(Plain-text document sources)
***

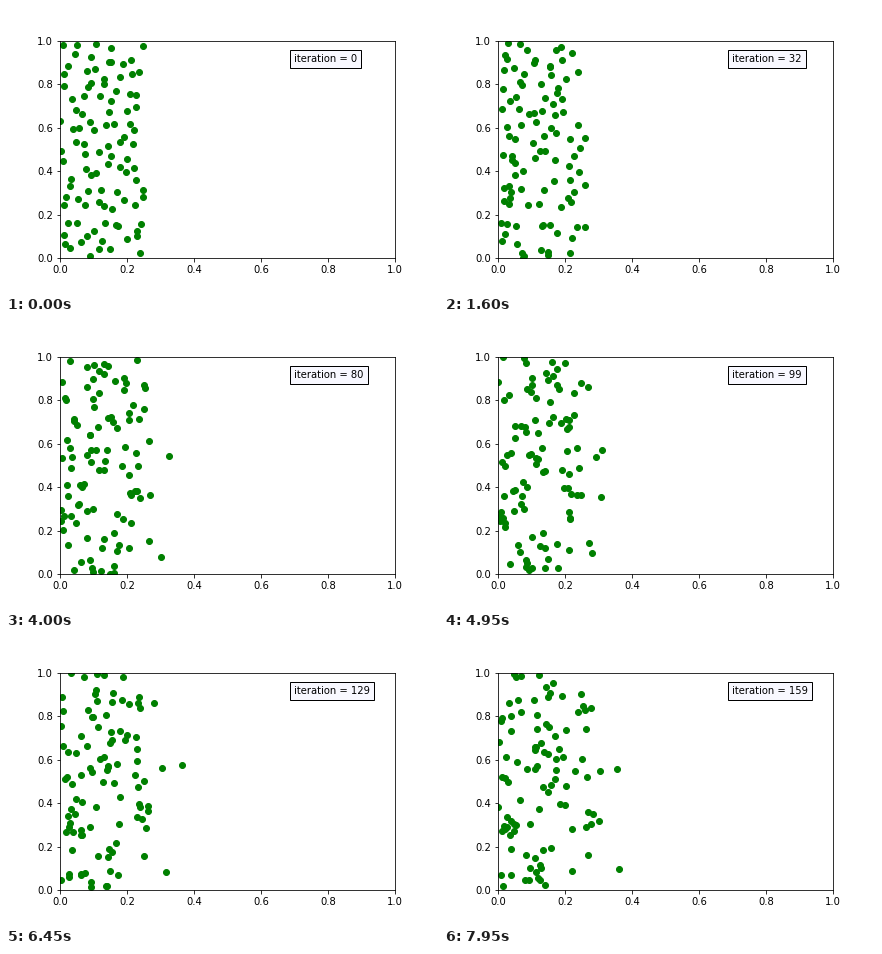
Recreate the animation shown at these times as a matplotlib script. Size 432 by 288 pixels, loop 8 s.

```python
import numpy as np
import matplotlib.pyplot as plt
from matplotlib.animation import FuncAnimation

FRAMES, INTERVAL = 160, 50
COLS, ROWS = 5, 20
START_WIDTH, REACH = 0.25, 0.385
STEP = 0.005


def fold(values, limit):
    """Reflect values back into the range 0..limit."""
    return limit - np.abs(limit - np.mod(values, 2 * limit))


def scatter_start(rng):
    """One random particle in each cell of a grid over the left strip."""
    col, row = np.meshgrid(np.arange(COLS), np.arange(ROWS))
    cells = np.stack([col.ravel(), row.ravel()], axis=1)
    cells = (cells + rng.random(cells.shape)) / (COLS, ROWS)
    return cells * (START_WIDTH, 1)


def diffuse(rng, start):
    """Random walks, shaped (frame, particle, axis)."""
    steps = rng.normal(0, STEP, (FRAMES, *start.shape))
    steps[0] = 0
    return fold(start + np.cumsum(steps, axis=0), np.array([REACH, 1]))


rng = np.random.default_rng(7)
paths = diffuse(rng, scatter_start(rng))

fig = plt.figure(figsize=(6, 4), dpi=72, facecolor="white")
fig.subplots_adjust(left=0.125, right=0.9, bottom=0.125, top=0.88)
ax = fig.add_subplot(xlim=(0, 1), ylim=(0, 1))
dots, = ax.plot([], [], "o", color="green", markersize=6)
label = ax.text(0.7, 0.9, "", fontsize=10,
                bbox=dict(facecolor="ghostwhite", edgecolor="black"))


def update(frame):
    dots.set_data(*paths[frame].T)
    label.set_text(f"iteration = {frame}")
    return dots, label


anim = FuncAnimation(fig, update, frames=FRAMES, interval=INTERVAL,
                     repeat=True, repeat_delay=0)
plt.show()
```
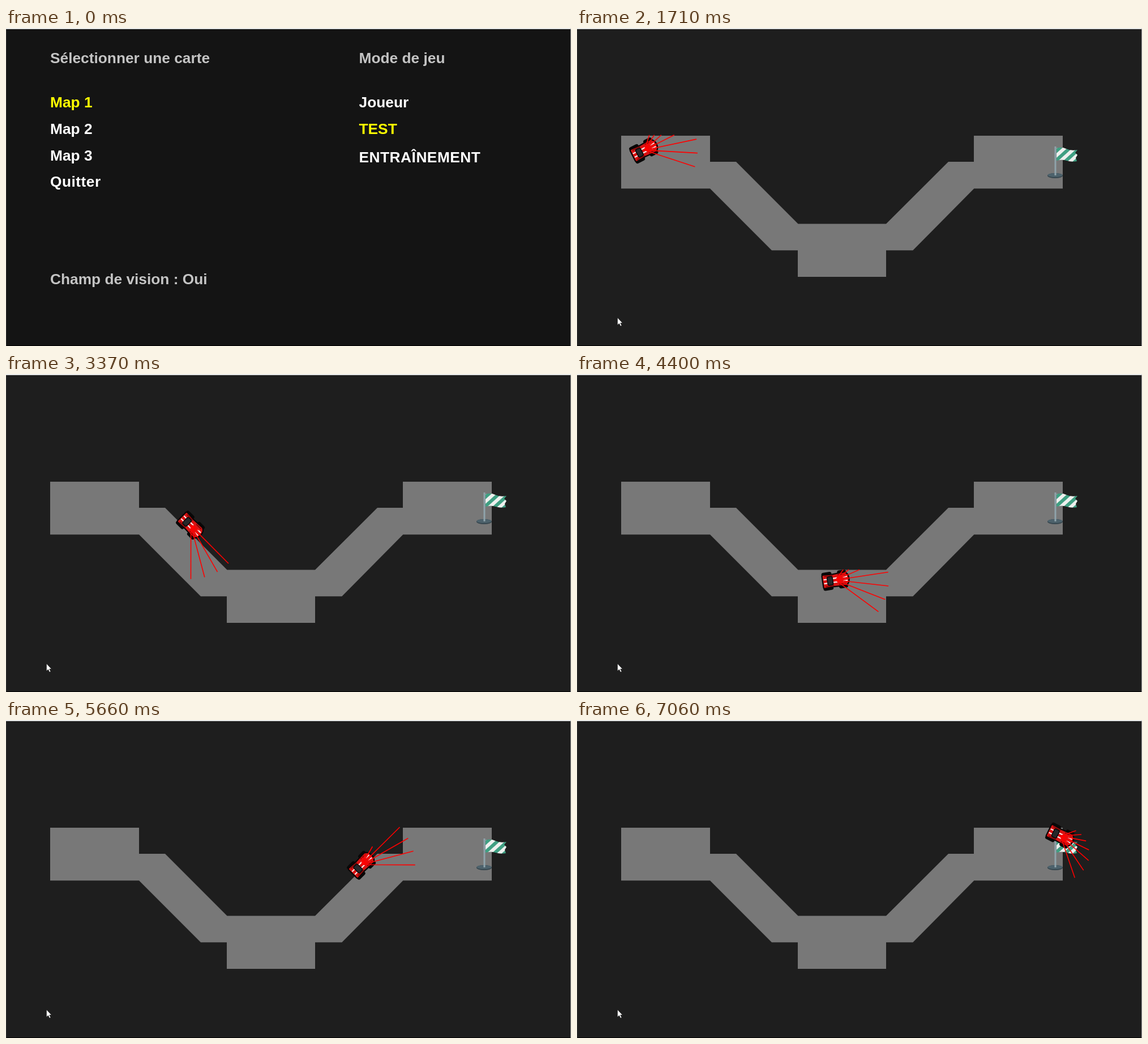
These frames come from a looping animation (998x561 px, 7.13 s). An HTML page:

```html
<!DOCTYPE html>
<html lang="fr">
<head>
<meta charset="utf-8">
<style>
  html, body { margin: 0; width: 100%; height: 100%; overflow: hidden; background: #141414; }
  svg { display: block; width: 998px; height: 561px; }
  text { font: bold 26.3px "Liberation Sans", Arial, sans-serif; font-kerning: none; fill: #fff; }
  .label { fill: #c4c4c4; }
  .active { fill: #ff0; }
  .wide { letter-spacing: .5px; }
</style>
</head>
<body>
<svg viewBox="0 0 998 561">
  <defs>
    <pattern id="stripes" width="12" height="12" patternUnits="userSpaceOnUse" patternTransform="translate(849 211) rotate(48)">
      <rect width="12" height="12" fill="#eef0ee"/>
      <rect width="6" height="12" fill="#3f9f82"/>
    </pattern>
  </defs>

  <g id="menu">
    <rect width="998" height="561" fill="#141414"/>
    <text class="label" x="78" y="62">Sélectionner une carte</text>
    <text class="active" x="78" y="140">Map 1</text>
    <text x="78" y="187">Map 2</text>
    <text x="78" y="233.5">Map 3</text>
    <text class="wide" x="78" y="280">Quitter</text>
    <text class="label" x="78" y="452">Champ de vision : Oui</text>
    <text class="label" x="623.5" y="62">Mode de jeu</text>
    <text x="623.5" y="140">Joueur</text>
    <text class="active" x="623.5" y="187">TEST</text>
    <text class="wide" x="623.5" y="237">ENTRAÎNEMENT</text>
  </g>

  <g id="game">
    <rect width="998" height="561" fill="#1e1e1e"/>
    <path fill="#787878" d="M78 190H235V236H281L390.5 345.5H546L656 236H701V190H858V283.3H701.3L593.3 392.3H546V439H390V392.3H344L235 283.3H78Z"/>
    <g id="flag">
      <ellipse cx="844.5" cy="260.5" rx="13.5" ry="4.5" fill="#37474f"/>
      <ellipse cx="844.5" cy="259.5" rx="13" ry="3.5" fill="#4d626c"/>
      <path d="M845 209V260" stroke="#8fa3ab" stroke-width="3"/>
      <path fill="url(#stripes)" d="M847 212Q856 209 864 213T884 215L880 220L884 224L881 229L883 235Q874 237 865 234T847 234Z"/>
    </g>
    <path d="M71.5 511V524L74.5 521.3L76.8 526L79 525L76.7 520.5H80.5Z" fill="#fff" stroke="#111" stroke-width=".6"/>
    <g id="car">
      <path d="M-20 -12.5H-9M8 -12.5H17M-20 12.5H-9M8 12.5H17" stroke="#080808" stroke-width="7" stroke-linecap="round"/>
      <path d="M-23 -10Q-23 -12 -20 -12L-4 -11L17 -12Q24 -9 24 0T17 12L-4 11L-20 12Q-23 12 -23 10Z" fill="#da1212" stroke="#0a0505" stroke-width="2.2"/>
      <path d="M-19 -9H-4M-19 9H-4M5 -8.5H17M5 8.5H17" stroke="#7c0909" stroke-width="1.8"/>
      <path d="M-21 -3.5H-14M-21 3.5H-14M-5 -3.5H3M-5 3.5H3M13 -3.5H21M13 3.5H21" stroke="#f4e6e6" stroke-width="2.2"/>
      <rect x="-14.5" y="-7.5" width="9.5" height="15" rx="2.5" fill="#25272a" stroke="#080808" stroke-width="1.5"/>
    </g>
    <path id="rays" fill="none" stroke="#f00" stroke-width="1.6"/>
  </g>

  <path d="M0 1H998" stroke="#e9ebea" stroke-width="2"/>
  <path d="M0 560.5H998" stroke="#000"/>
  <path d="M.5 2V561" stroke="#333"/>
  <path d="M997.6 0V561" stroke="#ccc" stroke-width=".8"/>
</svg>
<script>
const LOOP = 7130, START = 530, STEP = 69.4;
const DEPART = 640, ARRIVE = 7060, ACCELERATION = 8.1e-5, TOP_SPEED = .17;
const REACH = 94, HALF_WIDTH = 46.8;
const ROAD = [[78, 236], [235, 236], [390, 392], [546, 392], [701, 236], [858, 236]];

// Bends of the drive: time, x, y, heading in degrees
const BENDS = [
  [DEPART, 78, 236, -27], [1990, 143.5, 203, -27], [2410, 194, 194, 0],
  [3370, 326, 267, 45], [4050, 398, 345, 45], [4400, 454, 364, -9], [5030, 551, 332, -45],
  [5800, 645, 239, -45], [6570, 770, 194, 0], [ARRIVE, 855, 205, 27]
];

const $ = id => document.getElementById(id);
const radians = degrees => degrees * Math.PI / 180;

function velocity([t, , , heading]) {
  const speed = Math.min(TOP_SPEED, ACCELERATION * (t - DEPART));
  return [speed * Math.cos(radians(heading)), speed * Math.sin(radians(heading))];
}

// Hermite curve from one bend to the next
function position(a, b, t) {
  const d = b[0] - a[0], u = (t - a[0]) / d, v = 1 - u;
  const va = velocity(a), vb = velocity(b);
  return [0, 1].map(i => v * v * (1 + 2 * u) * a[i + 1] + u * u * (3 - 2 * u) * b[i + 1]
    + d * u * v * (v * va[i] - u * vb[i]));
}

// The car points along its path
function pose(time) {
  const t = Math.max(DEPART + 20, Math.min(ARRIVE, time));
  const next = BENDS.findIndex(bend => bend[0] >= t);
  const at = s => position(BENDS[next - 1], BENDS[next], s);
  const [x, y] = at(t), [x0, y0] = at(t - 1), [x1, y1] = at(t + 1);
  return [x, y, Math.atan2(y1 - y0, x1 - x0) * 180 / Math.PI];
}

function onRoad(x, y) {
  return ROAD.slice(1).some(([bx, by], i) => {
    const [ax, ay] = ROAD[i], dx = bx - ax, dy = by - ay;
    const u = Math.max(0, Math.min(1, ((x - ax) * dx + (y - ay) * dy) / (dx * dx + dy * dy)));
    return Math.hypot(x - ax - u * dx, y - ay - u * dy) < HALF_WIDTH;
  });
}

function ray(x, y, degrees) {
  const c = Math.cos(radians(degrees)), s = Math.sin(radians(degrees));
  let r = 0;
  while (r < REACH && onRoad(x + r * c, y + r * s)) r++;
  return `M${x} ${y}L${x + r * c} ${y + r * s}`;
}

function draw(t) {
  const playing = t >= START;
  $('menu').style.display = playing ? 'none' : '';
  $('game').style.display = playing ? '' : 'none';
  if (!playing) return;
  const step = Math.floor((t - START + 20) / STEP);
  const [x, y, heading] = pose(START + step * STEP);
  $('car').setAttribute('transform', `translate(${x} ${y}) rotate(${heading})`);
  let d = '';
  for (let a = -45; a <= 45; a += 15) d += ray(x, y, heading + a);
  $('rays').setAttribute('d', d);
}

const begin = performance.now();
function tick() {
  draw((performance.now() - begin) % LOOP);
  requestAnimationFrame(tick);
}
tick();
</script>
</body>
</html>
```
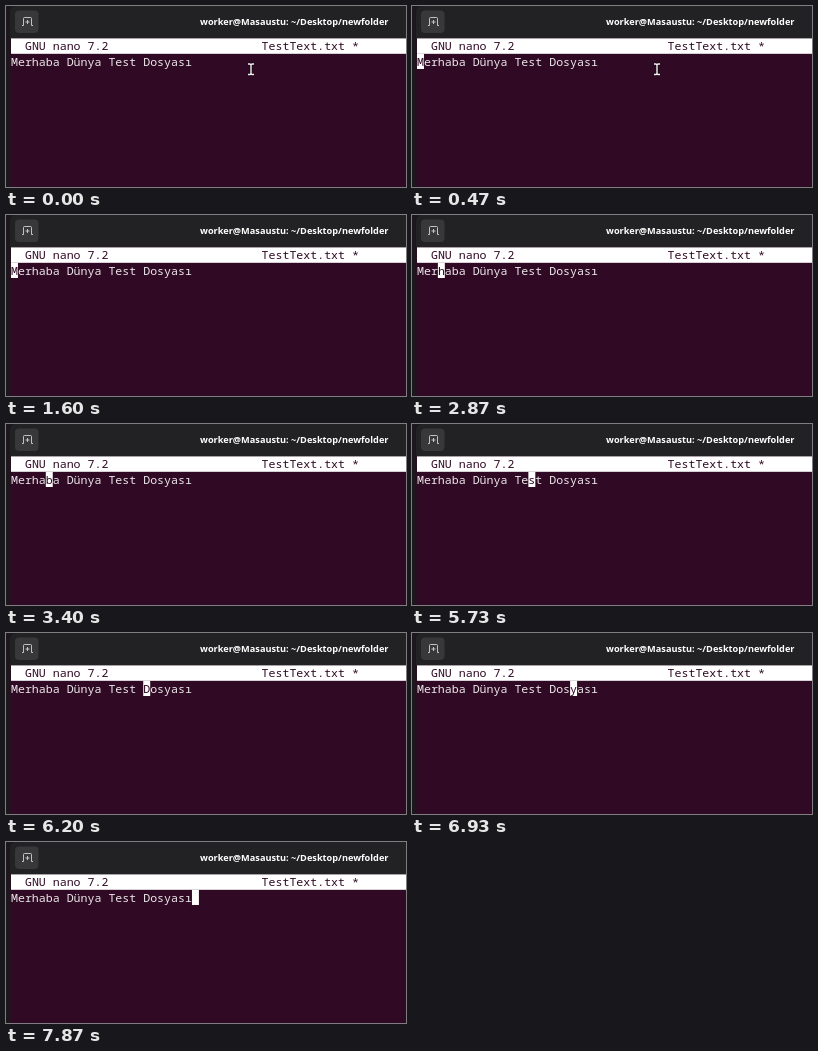
Animation, 400 px wide and 181 px high, one loop 8 s. Source, as an HTML page with a canvas:

```html
<!DOCTYPE html>
<html lang="tr">
<head>
<meta charset="utf-8">
<title>Terminal</title>
<style>
  html, body { margin: 0; width: 100%; height: 100%; overflow: hidden; background: #300a24; }
  canvas { display: block; width: 400px; height: 181px; }
</style>
</head>
<body>
<canvas id="stage" width="400" height="181"></canvas>
<script>
const ctx = document.getElementById('stage').getContext('2d');
const LOOP = 8000;
const PURPLE = '#300a24', WHITE = '#ffffff', PALE = '#ece8ea';
const LEFT = 5, CELL = 6.96;
const BAR_TOP = 32.4, BAR_BOTTOM = 47.8;
const MONO = '11.6px "Noto Sans Mono", monospace';
const TITLE = '700 9.2px "Open Sans", sans-serif';
const LINE = 'Merhaba Dünya Test Dosyası';
const BLINK = 730, BLINK_END = 1600, POINTER_GONE = 1330;

// Bursts of arrow-key presses; each one steps evenly between two columns
const bursts = [
  { start: 2470, end: 3400, from: 2, to: 5 },
  { start: 4130, end: 4400, from: 10, to: 12 },
  { start: 4730, end: 4930, from: 13, to: 15 },
  { start: 5730, end: 6200, from: 16, to: 19 },
  { start: 6470, end: 7850, from: 20, to: 26 }
];

function cursorColumn(t) {
  const burst = bursts.findLast(b => b.start <= t);
  if (!burst) return 0;
  const { start, end, from, to } = burst;
  const progress = Math.min(1, (t - start) / (end - start));
  return from + Math.floor((to - from) * progress + 1e-6);
}

function cursorVisible(t) {
  return t >= BLINK_END || Math.floor((BLINK_END - t) / BLINK + 1e-6) === 1
    && t < BLINK_END - BLINK;
}

function rect(x, y, w, h, color) {
  ctx.fillStyle = color;
  ctx.fillRect(x, y, w, h);
}

function roundRect(x, y, w, h, radii, color) {
  ctx.fillStyle = color;
  ctx.beginPath();
  ctx.roundRect(x, y, w, h, radii);
  ctx.fill();
}

function text(str, x, y, color, font = MONO, align = 'left') {
  ctx.font = font;
  ctx.textAlign = align;
  ctx.fillStyle = color;
  ctx.fillText(str, x, y);
}

function stroke(path, color, width) {
  ctx.strokeStyle = color;
  ctx.lineWidth = width;
  ctx.stroke(new Path2D(path));
}

function drawWindow() {
  rect(0, 0, 400, 181, PURPLE);
  rect(0, 0, 4.5, 181, '#1c171c');
  rect(0, 0, 400, BAR_TOP, '#1c171c');
  roundRect(4, 0, 396, BAR_TOP, [6, 0, 0, 0], '#222224');
}

function drawTitle() {
  roundRect(9, 4.5, 23.5, 22.5, 4, '#38383a');
  stroke('M16 19.5H17.5V12.5Q17.5 11.5 18.5 11.5H24.5Q25.5 11.5 25.5 12.5V19.5H27', '#d2d2d2', 0.9);
  stroke('M21.5 14V18M19.5 16H23.5', '#d2d2d2', 0.9);
  text('worker@Masaustu: ~/Desktop/newfolder', 382.5, 19.3, WHITE, TITLE, 'right');
}

function drawEditor() {
  rect(LEFT, BAR_TOP, 395, BAR_BOTTOM - BAR_TOP, WHITE);
  text('GNU nano 7.2', LEFT + 2 * CELL, 44, PURPLE);
  text('TestText.txt *', LEFT + 36 * CELL, 44, PURPLE);
  text(LINE, LEFT, 59.8, PALE);
}

function drawCursor(t) {
  if (!cursorVisible(t)) return;
  const col = cursorColumn(t);
  const x = LEFT + col * CELL;
  rect(x, BAR_BOTTOM, CELL, 15.2, WHITE);
  text(LINE[col] || '', x, 59.8, PURPLE);
}

function drawPointer() {
  const beam = 'M242 58H244L245 59L246 58H248M245 59V67.5M242 68.5H244L245 67.5L246 68.5H248';
  stroke(beam, '#16080f', 3);
  stroke(beam, '#f4f0f2', 1.4);
}

function frame(now) {
  const t = now % LOOP;
  drawWindow();
  drawTitle();
  drawEditor();
  drawCursor(t);
  if (t < POINTER_GONE) drawPointer();
  requestAnimationFrame(frame);
}
requestAnimationFrame(frame);
</script>
</body>
</html>
```
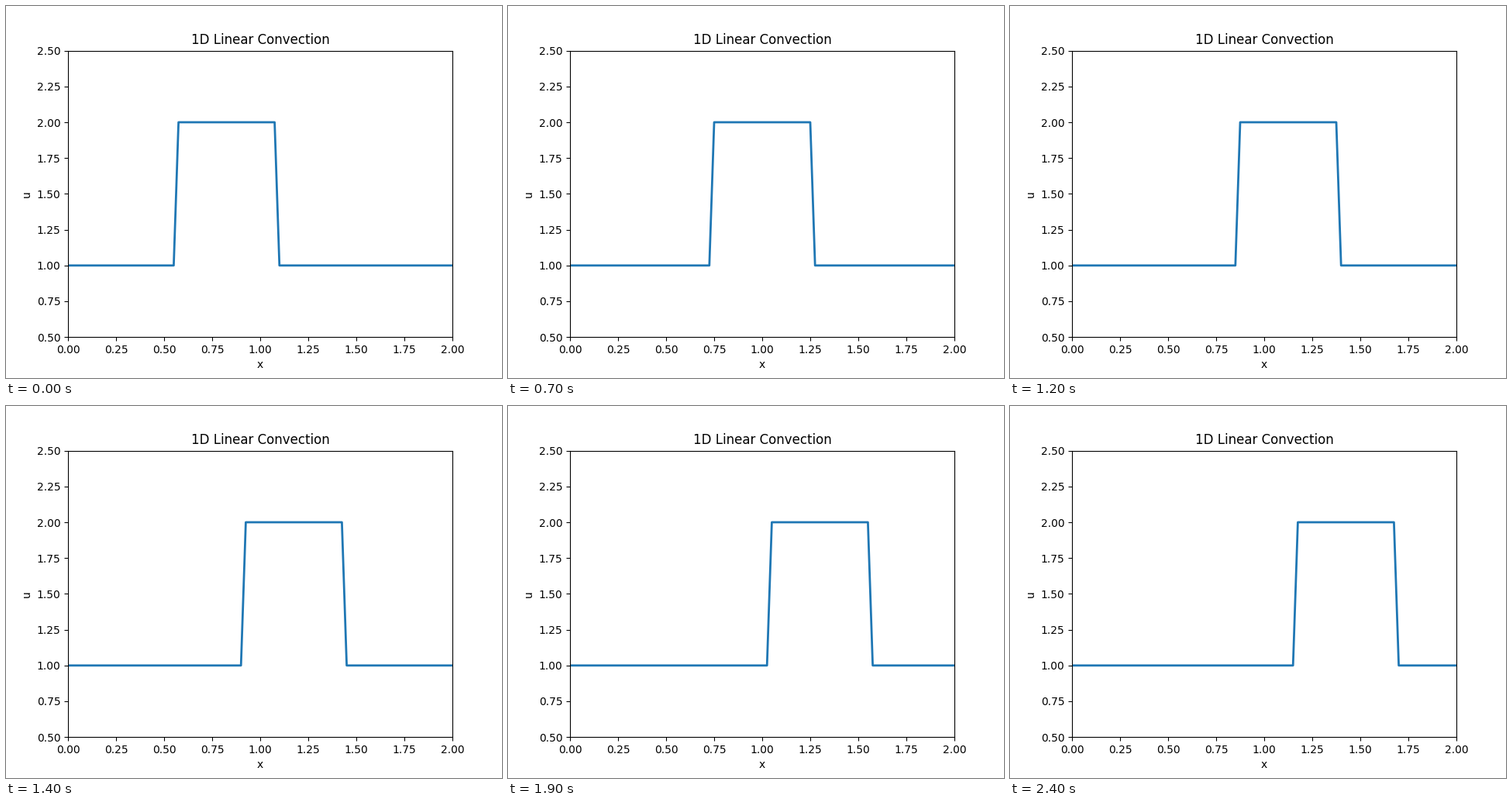
A matplotlib script that plays this animation: 640x480 px, repeating every 2500 ms.

```python
import numpy as np
import matplotlib.pyplot as plt
from matplotlib.animation import FuncAnimation

NX = 81            # grid points, spacing 0.025
FRAMES = 25
START, WIDTH = 23, 21   # first raised cell and number of raised cells

plt.rcParams["font.family"] = "DejaVu Sans"

x = np.linspace(0, 2, NX)
cells = np.arange(NX)


def wave(step):
    """Square pulse carried one cell to the right per step (CFL = 1)."""
    left = START + step
    return np.where((cells >= left) & (cells < left + WIDTH), 2.0, 1.0)


fig, ax = plt.subplots(figsize=(6.4, 4.8), dpi=100)
ax.set(xlim=(0, 2), ylim=(0.5, 2.5), xlabel="x", ylabel="u",
       title="1D Linear Convection")
line, = ax.plot(x, wave(0), lw=2)


def update(step):
    line.set_ydata(wave(step))
    return line,


anim = FuncAnimation(fig, update, frames=FRAMES, interval=100,
                     repeat=True, repeat_delay=0)
plt.show()
```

***

Work to be completed
Report how many lines above include "display". Nothing else.

Written answer
4